What makes a great immersive experience or haunt? Some would argue it is the set design, something allows you to feel like you are actually in whatever world you are meant to be. Others may say it’s the story, wrapping you up so tight that you believe you are living it.
I, however, firmly believe that is the actors that can make or break the experience for you. You need to feel that connection, that closeness to them, so they can pull you in and make you feel their pain, their sorrow, their emotion.
I am clearly not alone in that choice, because when Midsummer Scream asked Abel Horwitz what he would like to do for a panel, he quickly suggested talking to haunt actors.

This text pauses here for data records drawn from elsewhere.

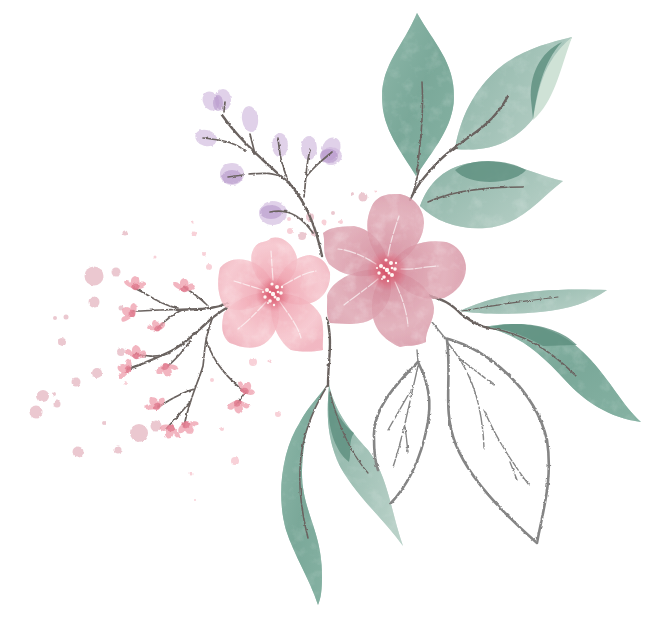
<!DOCTYPE html>
<html lang="en">
<head>
<meta charset="utf-8">
<title>Watercolour floral spray</title>
<style>
:root {
  --paper: #ffffff;
  --leaf-deep: #6f9f90;
  --leaf-mid: #8fb8aa;
  --leaf-soft: #b9d1c8;
  --leaf-shade: #5d8f7f;
  --leaf-pale: #cfe2d6;
  --twig: #6b6360;
  --ink: #858585;
  --rose: #d591a1;
  --blush: #f3b3be;
  --heart: #d9566b;
  --lilac: #cdb5dc;
  --lilac-deep: #a886c2;
  --bud: #ee9cab;
  --bud-deep: #dc6f84;
  --splash: #dda3b0;
}
html, body { margin: 0; background: var(--paper); overflow: hidden; }
.spray { display: block; width: 671px; height: 619px; }
.twigs, .veins, .outline-leaves { fill: none; stroke-linecap: round; stroke-linejoin: round; }
.twigs { stroke: var(--twig); stroke-width: 1.7; }
.veins { stroke: var(--twig); stroke-width: 1.6; }
.outline-leaves { stroke: var(--ink); stroke-width: 2.6; }
.outline-leaves .fine { stroke-width: 1.4; stroke-dasharray: 22 2 9 3; }
.dry { stroke-dasharray: 17 1.5 8 1 12 2; }
.thick { stroke-width: 2.4; }
.shade { fill: var(--leaf-shade); opacity: .8; }
.pale { fill: var(--leaf-pale); }
.rose-petals { fill: url(#rose-wash); }
.blush-petals { fill: url(#blush-wash); }
.petal { fill-opacity: .72; }
.petal-veins { fill: none; stroke: #fff; stroke-width: 1.2; stroke-opacity: .65; stroke-linecap: round; stroke-dasharray: 12 2 7 2; }
.stamens { fill: #fff6f3; }
.stamens .red { fill: var(--heart); }
.lilac-buds { fill: var(--lilac); fill-opacity: .62; }
.lilac-buds .deep { fill: var(--lilac-deep); fill-opacity: .45; }
.splashes { fill: var(--splash); fill-opacity: .6; }
.splashes .light { fill: var(--blush); }
</style>
</head>
<body>
<svg class="spray" viewBox="0 0 671 619" role="img" aria-label="Watercolour spray of pink flowers, green leaves and small buds">
  <defs>
    <filter id="wash" x="-5%" y="-5%" width="110%" height="110%">
      <feTurbulence type="fractalNoise" baseFrequency=".07" numOctaves="4" seed="6" result="noise"/>
      <feColorMatrix in="noise" type="matrix" values="0 0 0 0 0  0 0 0 0 0  0 0 0 0 0  1.5 0 0 0 .22" result="grain"/>
      <feComposite in="SourceGraphic" in2="grain" operator="in" result="pigment"/>
      <feColorMatrix in="SourceGraphic" type="matrix" values="1 0 0 0 0  0 1 0 0 0  0 0 1 0 0  0 0 0 .72 0" result="base"/>
      <feMerge><feMergeNode in="base"/><feMergeNode in="pigment"/></feMerge>
    </filter>
    <filter id="dry-brush" filterUnits="userSpaceOnUse" x="0" y="0" width="671" height="619">
      <feTurbulence type="fractalNoise" baseFrequency=".25" numOctaves="2" seed="3" result="noise"/>
      <feDisplacementMap in="SourceGraphic" in2="noise" scale="2.6" xChannelSelector="R" yChannelSelector="G"/>
    </filter>
    <linearGradient id="leaf-dark" x1="0" y1="0" x2="1" y2="1">
      <stop offset="0" stop-color="var(--leaf-mid)"/>
      <stop offset=".5" stop-color="#7aa899"/>
      <stop offset="1" stop-color="#86b2a3"/>
    </linearGradient>
    <linearGradient id="leaf-light" x1="0" y1=".2" x2="1" y2=".8">
      <stop offset="0" stop-color="#8eb5a8"/>
      <stop offset="1" stop-color="var(--leaf-soft)"/>
    </linearGradient>
    <linearGradient id="leaf-fade" x1="0" y1="1" x2="1" y2="0">
      <stop offset="0" stop-color="#a9c8bd"/>
      <stop offset="1" stop-color="#8fb6a9"/>
    </linearGradient>
    <radialGradient id="rose-wash" gradientUnits="userSpaceOnUse" cx="387" cy="270" r="82">
      <stop offset="0" stop-color="#d96c80"/>
      <stop offset=".25" stop-color="#d58e9e"/>
      <stop offset=".7" stop-color="#dfa8b4"/>
      <stop offset="1" stop-color="#d797a6"/>
    </radialGradient>
    <radialGradient id="blush-wash" gradientUnits="userSpaceOnUse" cx="274" cy="293" r="64">
      <stop offset="0" stop-color="#e88394"/>
      <stop offset=".3" stop-color="#f0a8b4"/>
      <stop offset=".75" stop-color="#f6c3cb"/>
      <stop offset="1" stop-color="#efadb9"/>
    </radialGradient>
    <radialGradient id="heart-glow">
      <stop offset="0" stop-color="#d64a61" stop-opacity=".85"/>
      <stop offset="1" stop-color="#d9566b" stop-opacity="0"/>
    </radialGradient>
    <g id="blossom">
      <path d="M0 4 C-4 1 -10 0 -11 -4 C-9 -8 -4 -6 0 4Z" fill="var(--bud)" fill-opacity=".75"/>
      <path d="M0 4 C-6 -2 -5 -9 0 -10 C6 -8 6 -2 0 4Z" fill="var(--bud)" fill-opacity=".75"/>
      <path d="M0 4 C3 -5 8 -6 11 -3 C11 2 6 3 0 4Z" fill="var(--bud)" fill-opacity=".75"/>
      <path d="M-4 1 C-2 -3 2 -4 5 0 C3 5 -1 6 -4 1Z" fill="var(--bud-deep)" fill-opacity=".65"/>
    </g>
    <g id="stamen-cluster">
      <circle r="2.2"/><circle cx="-6" cy="-4" r="2"/><circle cx="4" cy="-7" r="2"/><circle cx="-1" cy="-10" r="1.6"/>
      <circle cx="8" cy="-1" r="1.8"/><circle cx="-8" cy="3" r="1.7"/><circle cx="5" cy="5" r="2"/><circle cx="-3" cy="7" r="1.8"/>
      <circle cx="9" cy="-7" r="1.2"/><circle cx="-10" cy="-2" r="1.1"/><circle cx="1" cy="11" r="1.2"/>
      <g class="red"><circle cx="2" cy="3" r="1.5"/><circle cx="-3" cy="-2" r="1.3"/><circle cx="5" cy="-2" r="1.3"/><circle cx="-5" cy="9" r="1"/></g>
    </g>
  </defs>

  <g class="splashes" filter="url(#dry-brush)">
    <circle cx="94" cy="276" r="9.5"/><circle cx="116" cy="272" r="4.5"/><circle cx="94" cy="302" r="5.5"/><circle cx="139" cy="433" r="9"/>
    <circle cx="156" cy="426" r="5.5"/><circle cx="36" cy="412" r="6.5"/><circle cx="43" cy="396" r="6"/><circle cx="57" cy="404" r="3.5"/>
    <circle cx="54" cy="394" r="2"/><circle cx="76" cy="382" r="4.5"/><circle cx="97" cy="373" r="5"/><circle cx="78" cy="452" r="5.5"/>
    <circle cx="62" cy="342" r="4"/><circle cx="118" cy="450" r="3.5"/><circle cx="104" cy="423" r="2"/><circle cx="66" cy="317" r="2.5"/>
    <circle cx="55" cy="318" r="2"/><circle cx="125" cy="233" r="2.5"/><circle cx="363" cy="197" r="4.5"/><circle cx="310" cy="217" r="4"/>
    <circle cx="302" cy="236" r="4"/><circle cx="314" cy="233" r="3"/><circle cx="333" cy="213" r="2"/><circle cx="352" cy="194" r="2"/>
    <circle cx="121" cy="352" r="4"/><circle cx="121" cy="308" r="2.5"/>
    <g class="light">
      <circle cx="194" cy="234" r="2.5"/><circle cx="193" cy="222" r="1.5"/><circle cx="204" cy="254" r="2"/><circle cx="209" cy="267" r="3"/>
      <circle cx="235" cy="461" r="4"/><circle cx="253" cy="362" r="4"/><circle cx="278" cy="414" r="3"/><circle cx="191" cy="474" r="1.5"/>
      <circle cx="195" cy="500" r="1"/><circle cx="222" cy="429" r="2"/><circle cx="212" cy="380" r="2"/><circle cx="290" cy="231" r="3"/>
      <circle cx="289" cy="219" r="2"/><circle cx="324" cy="222" r="2.5"/><circle cx="341" cy="222" r="2"/><circle cx="126" cy="383" r="2"/>
      <circle cx="155" cy="257" r="1.5"/><circle cx="270" cy="361" r="1.5"/><circle cx="376" cy="191" r="1.5"/>
    </g>
  </g>

  <g class="leaves">
    <g filter="url(#wash)">
      <path fill="url(#leaf-dark)" d="M417 13 C433 42 455 62 454 98 C453 128 433 150 416 176 C402 152 382 130 382 97 C382 64 403 46 417 13Z"/>
      <path fill="url(#leaf-light)" d="M572 37 C553 74 548 110 520 132 C500 148 480 151 455 149 C460 118 474 90 498 69 C520 50 548 43 572 37Z"/>
      <path fill="url(#leaf-light)" d="M563 181 C540 198 522 225 486 228 C460 230 436 222 420 206 C428 184 444 165 478 162 C510 159 532 174 563 181Z"/>
      <path fill="url(#leaf-light)" d="M460 311 C492 296 530 287 607 290 C590 302 570 309 540 312 C510 315 480 314 460 311Z"/>
      <path fill="url(#leaf-dark)" d="M485 327 C530 318 562 330 587 356 C612 382 622 405 641 422 C610 418 585 402 565 380 C540 353 520 335 485 327Z"/>
      <path fill="url(#leaf-dark)" d="M327 385 C310 415 304 430 302 470 C301 510 322 530 322 575 C322 590 321 598 318 605 C310 580 294 555 286 530 C276 495 282 450 300 422 C308 407 320 395 327 385Z"/>
      <path fill="url(#leaf-light)" d="M329 385 C336 415 352 432 368 450 C388 476 391 512 403 546 C383 518 350 490 337 460 C326 432 327 410 329 385Z"/>
    </g>
    <path class="pale" d="M572 37 C560 70 554 102 533 120 C538 92 542 62 572 37Z"/>
    <path class="shade" opacity=".7" d="M562 42 C540 52 529 76 531 100 L533 119 C537 92 543 62 562 42Z"/>
    <path class="shade" d="M455 170 C470 158 505 158 526 170 C512 186 468 186 455 170Z"/>
    <path class="shade" d="M489 327 C527 319 560 328 577 345 L543 346 C525 336 508 329 489 327Z"/>
    <path class="shade" opacity=".5" d="M329 392 C336 412 342 424 354 433 C348 442 352 450 349 462 C334 450 326 425 329 392Z"/>
  </g>

  <g class="outline-leaves" filter="url(#dry-brush)">
    <path d="M418 362 C432 390 432 410 424 440 C416 470 405 488 391 503"/>
    <path d="M418 362 C395 385 372 410 374 438 C374 450 375 462 378 470"/>
    <path class="fine" d="M418 366 C410 400 403 437 393 467 M411 390 L388 430 M405 426 L408 452"/>
    <path d="M445 338 C490 350 535 390 547 440 C553 480 543 510 537 543 C505 515 470 480 456 445 C442 410 452 380 447 340"/>
    <path class="fine" d="M448 343 C470 370 482 400 484 448 M459 358 L494 385 M484 410 C497 440 512 462 529 485 M510 462 L517 480"/>
    <path class="fine" d="M418 362 L417 350 M445 338 L432 322"/>
  </g>

  <g class="lilac-buds" filter="url(#dry-brush)">
    <ellipse cx="211" cy="101" rx="8" ry="10" transform="rotate(-30 211 101)"/>
    <ellipse cx="223" cy="100" rx="8" ry="11"/>
    <ellipse cx="250" cy="119" rx="8" ry="13" transform="rotate(-8 250 119)"/>
    <ellipse cx="206" cy="138" rx="11" ry="8" transform="rotate(15 206 138)"/>
    <ellipse cx="280" cy="145" rx="8" ry="12"/>
    <ellipse cx="309" cy="148" rx="8" ry="12"/>
    <ellipse cx="331" cy="149" rx="9" ry="12" transform="rotate(25 331 149)"/>
    <ellipse cx="331" cy="156" rx="11" ry="9"/>
    <ellipse cx="232" cy="174" rx="12" ry="11"/>
    <ellipse cx="273" cy="213" rx="14" ry="12"/>
    <g class="deep">
      <ellipse cx="218" cy="103" rx="5" ry="8"/><ellipse cx="232" cy="177" rx="10" ry="7"/>
      <ellipse cx="329" cy="156" rx="9" ry="7"/><ellipse cx="271" cy="212" rx="11" ry="7"/>
    </g>
  </g>

  <g class="twigs" filter="url(#dry-brush)">
    <g class="dry">
      <path class="thick" d="M222 115 C238 138 262 160 290 184 C307 204 316 228 322 256"/>
      <path d="M225 102 L224 112 M203 138 C222 140 235 142 245 151 M250 134 L255 154 M278 138 C280 160 284 172 290 184 M249 174 C263 173 274 172 285 179 M310 150 C306 165 306 180 304 197 M332 152 C320 162 312 169 306 177 M228 177 L243 175 M270 212 C290 208 302 218 313 233"/>
      <path class="thick" d="M508 96 C490 130 464 136 438 162 C425 176 416 186 410 200"/>
      <path d="M419 170 L413 194"/>
      <path class="thick" d="M228 303 C212 310 195 309 177 310"/>
      <path d="M134 288 C150 295 160 305 178 308 M133 311 C150 311 165 309 180 310 M184 287 C193 293 200 298 207 305 M158 328 C164 321 172 315 182 310"/>
      <path class="thick" d="M228 307 C202 322 190 345 160 356 C150 361 137 366 128 369"/>
      <path d="M135 354 C148 357 158 357 170 353 M168 366 C178 357 184 350 190 341 M212 319 C204 342 205 350 203 366 C199 380 190 398 184 426 M206 340 C214 362 225 376 246 393 M158 407 C172 399 184 391 195 389 M166 429 C177 417 184 409 190 402 M237 404 L246 391"/>
      <path class="thick" d="M327 318 C333 342 328 360 328 386"/>
      <path class="thick" d="M430 296 C445 300 452 305 460 313 C470 321 478 326 490 328"/>
    </g>
  </g>

  <g class="pink-buds" filter="url(#dry-brush)">
    <use href="#blossom" x="135" y="286"/>
    <use href="#blossom" x="184" y="288"/>
    <use href="#blossom" transform="translate(131 314) rotate(-60)"/>
    <use href="#blossom" transform="translate(157 328) rotate(-20) scale(.85)"/>
    <use href="#blossom" x="136" y="355"/>
    <use href="#blossom" transform="translate(127 370) rotate(-70)"/>
    <use href="#blossom" transform="translate(166 367) rotate(160)"/>
    <use href="#blossom" transform="translate(156 406) rotate(-30)"/>
    <use href="#blossom" transform="translate(171 429) rotate(200)"/>
    <use href="#blossom" transform="translate(187 425) rotate(150)"/>
    <use href="#blossom" transform="translate(238 404) rotate(170)"/>
    <use href="#blossom" transform="translate(245 390) rotate(30) scale(.9)"/>
  </g>

  <g class="veins" filter="url(#dry-brush)">
    <g class="dry">
      <path d="M422 82 C424 115 420 145 417 172"/>
      <path d="M428 202 C455 190 488 187 523 187"/>
      <path stroke-width="1.2" d="M462 311 C495 305 525 301 558 297"/>
      <path d="M488 328 C520 332 548 348 576 376"/>
      <path d="M327 386 C304 425 290 465 308 538"/>
      <path stroke-width="1.2" d="M330 392 C338 425 350 452 368 473"/>
    </g>
  </g>

  <g class="small-flower">
    <g class="blush-petals" filter="url(#wash)">
      <path class="petal" d="M274 294 C256 282 246 262 254 248 C260 239 266 244 271 238 C282 235 294 244 297 258 C298 274 287 285 274 294Z"/>
      <path class="petal" d="M274 294 C276 274 290 257 310 255 C322 257 327 263 330 273 C331 288 322 302 306 304 C292 306 281 302 274 294Z"/>
      <path class="petal" d="M274 294 C292 292 312 299 321 316 C325 330 322 343 323 350 C312 352 302 352 291 350 C276 340 266 312 274 294Z"/>
      <path class="petal" d="M274 294 C284 314 278 338 260 346 C248 350 238 346 230 343 C221 336 221 325 224 313 C234 299 256 290 274 294Z"/>
      <path class="petal" d="M274 294 C262 308 240 314 225 307 C217 296 217 280 220 268 C227 259 240 257 252 262 C266 268 274 280 274 294Z"/>
    </g>
    <path class="petal-veins" d="M273 280 L271 251 M282 286 C293 280 305 272 316 271 M280 302 C289 315 298 326 301 338 M266 302 C255 314 247 322 238 329 M263 290 L234 281"/>
    <circle cx="273" cy="294" r="17" fill="url(#heart-glow)"/>
    <use class="stamens" href="#stamen-cluster" x="273" y="294"/>
  </g>

  <g class="large-flower">
    <g class="rose-petals" filter="url(#wash)">
      <path class="petal" d="M388 270 C370 252 362 228 371 208 C377 193 391 194 400 194 C414 197 424 209 424 223 C423 244 406 260 388 270Z"/>
      <path class="petal" d="M388 270 C398 248 420 238 446 242 C459 246 466 257 466 269 C465 282 457 292 444 298 C420 302 400 291 388 270Z"/>
      <path class="petal" d="M388 270 C412 274 432 288 434 308 C434 322 425 330 426 342 C416 347 406 345 400 347 C384 340 372 328 372 308 C372 292 378 278 388 270Z"/>
      <path class="petal" d="M388 270 C396 292 388 312 368 321 C354 326 341 323 330 323 C325 313 328 304 327 296 C332 280 358 266 388 270Z"/>
      <path class="petal" d="M388 270 C368 280 344 278 329 264 C321 252 326 243 323 233 C332 226 343 227 354 226 C374 230 388 248 388 270Z"/>
    </g>
    <path class="petal-veins" d="M388 256 C390 243 395 228 399 216 M401 269 C416 270 427 266 438 266 M395 282 C402 297 407 312 408 326 M378 279 C366 289 354 297 344 305 M376 264 C364 256 350 250 338 249"/>
    <circle cx="387" cy="271" r="20" fill="url(#heart-glow)"/>
    <use class="stamens" href="#stamen-cluster" x="387" y="270"/>
  </g>
</svg>
</body>
</html>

He recounted this at the beginning of Baring Your Soul: Actors Behind the Screams, which spoke to four individuals that I have had the pleasure of “meeting in the dark” at some point or another.
First up was Jana Wimer, whom talked about what she looks for when casting actors, specifically for Zombie Joe’s Urban Death.
“Total fearlessness is a big thing,” Wimer said. “We need people who aren’t timid or shy, and can fully commit.” She went out to talk about how she can usually tell within five seconds if a person is a good actor or not. She also explained the needed for more range in actors in the haunt community.
“You can only cast so many hot 20 year olds,” she joked, before wishing for more 40 and above actors, of all shapes and sizes, to fill roles for Urban Death.
“I’d cast 10 year olds if they let me!” she also said.
Next up was Hannah Kaplan, who said she loves horror films, and that is how she got into scare acting.
“The adrenaline rush, and then the relief, and the release of laughter that doesn’t stop, that’s what I love about it,” Kaplan said.
She talked about how she focuses on the audience, and responds to their reactions in character. She credits her improv background with being able to do this. She feels like if you can’t scare them, you should at least make them laugh so they walk away with something.
A big scaredy cat herself, her moment of zen came when working Universal Halloween Horror Nights in 2007, when backstage, Leatherface came up to her and politely asked if she was sitting on his bag.
“That was when I realized there was people behind the mask, there was a human element of it,” she said.
Dasha Kittredge, whom most would recognize from Delusion, likes to get as close to reality as possible while in character. Whether that means calling someone by name, or just learning about them and using it in some way, it helps make the performance more real. She loves to blur that line, and make the audience question if it is a real moment, or something within the show.
“I love immersive theater because I get that eye contact, that immediate reaction from people. You don’t get that on a film, so it is great to see first hand,” Kittredge said.
To prepare for her roles, she goes into a lot of research. She didn’t know much about the world of mediums for Sinister Pointe’s Séance, but researched it heavily, and came out with a newfound respect for it. She also goes out of her way to find objects and props that her character might have, and makes them part of her character, to make it more real.
“Also, vocal warm ups help a lot, especially when doing the same scene over and over again the same night,” she said.
She also spoke a bit about her proof of concept film, IMAGINARIA, which you can find out more about here.
Benjamin Michael Marsh was last, but certainly not least. Despite acting in challenging shows such as Blackout, Ben admitted that public speaking terrifies him more than anything else he has done. He went through Blackout in 2012 for the first time, and immediately came out of it, asking to speak to the creators because he wanted to be a part of it. Within a day, he had met with Josh Randall, and was working as a swing actor for the male roles.
“I feel as if these intense, personal scenes I have done in Blackout not only helped me as a performer, but also as a person. They help me overcome my own fears and anxieties,” Marsh said.
Ben started his career as a scare actor when, after working in Dora’s Sing-Along at King’s Island, he was invited to join their haunt event. He was hesitant at first, but wound up loving it. Now, he acts in as The Mummy at Universal, at the Virus escape room, and would not disclose where he would be come Halloween.
Abel moderated the panel expertly, weaving his own experiences as a haunt actor into the discussion, and talking about his own actors with those on the panel. Overall, it was a very interesting look into the actor’s mind, to see where they get their inspirations from when they inhabit these roles we all come to love. I already had a great respect for them all, but this broaden it a bit more.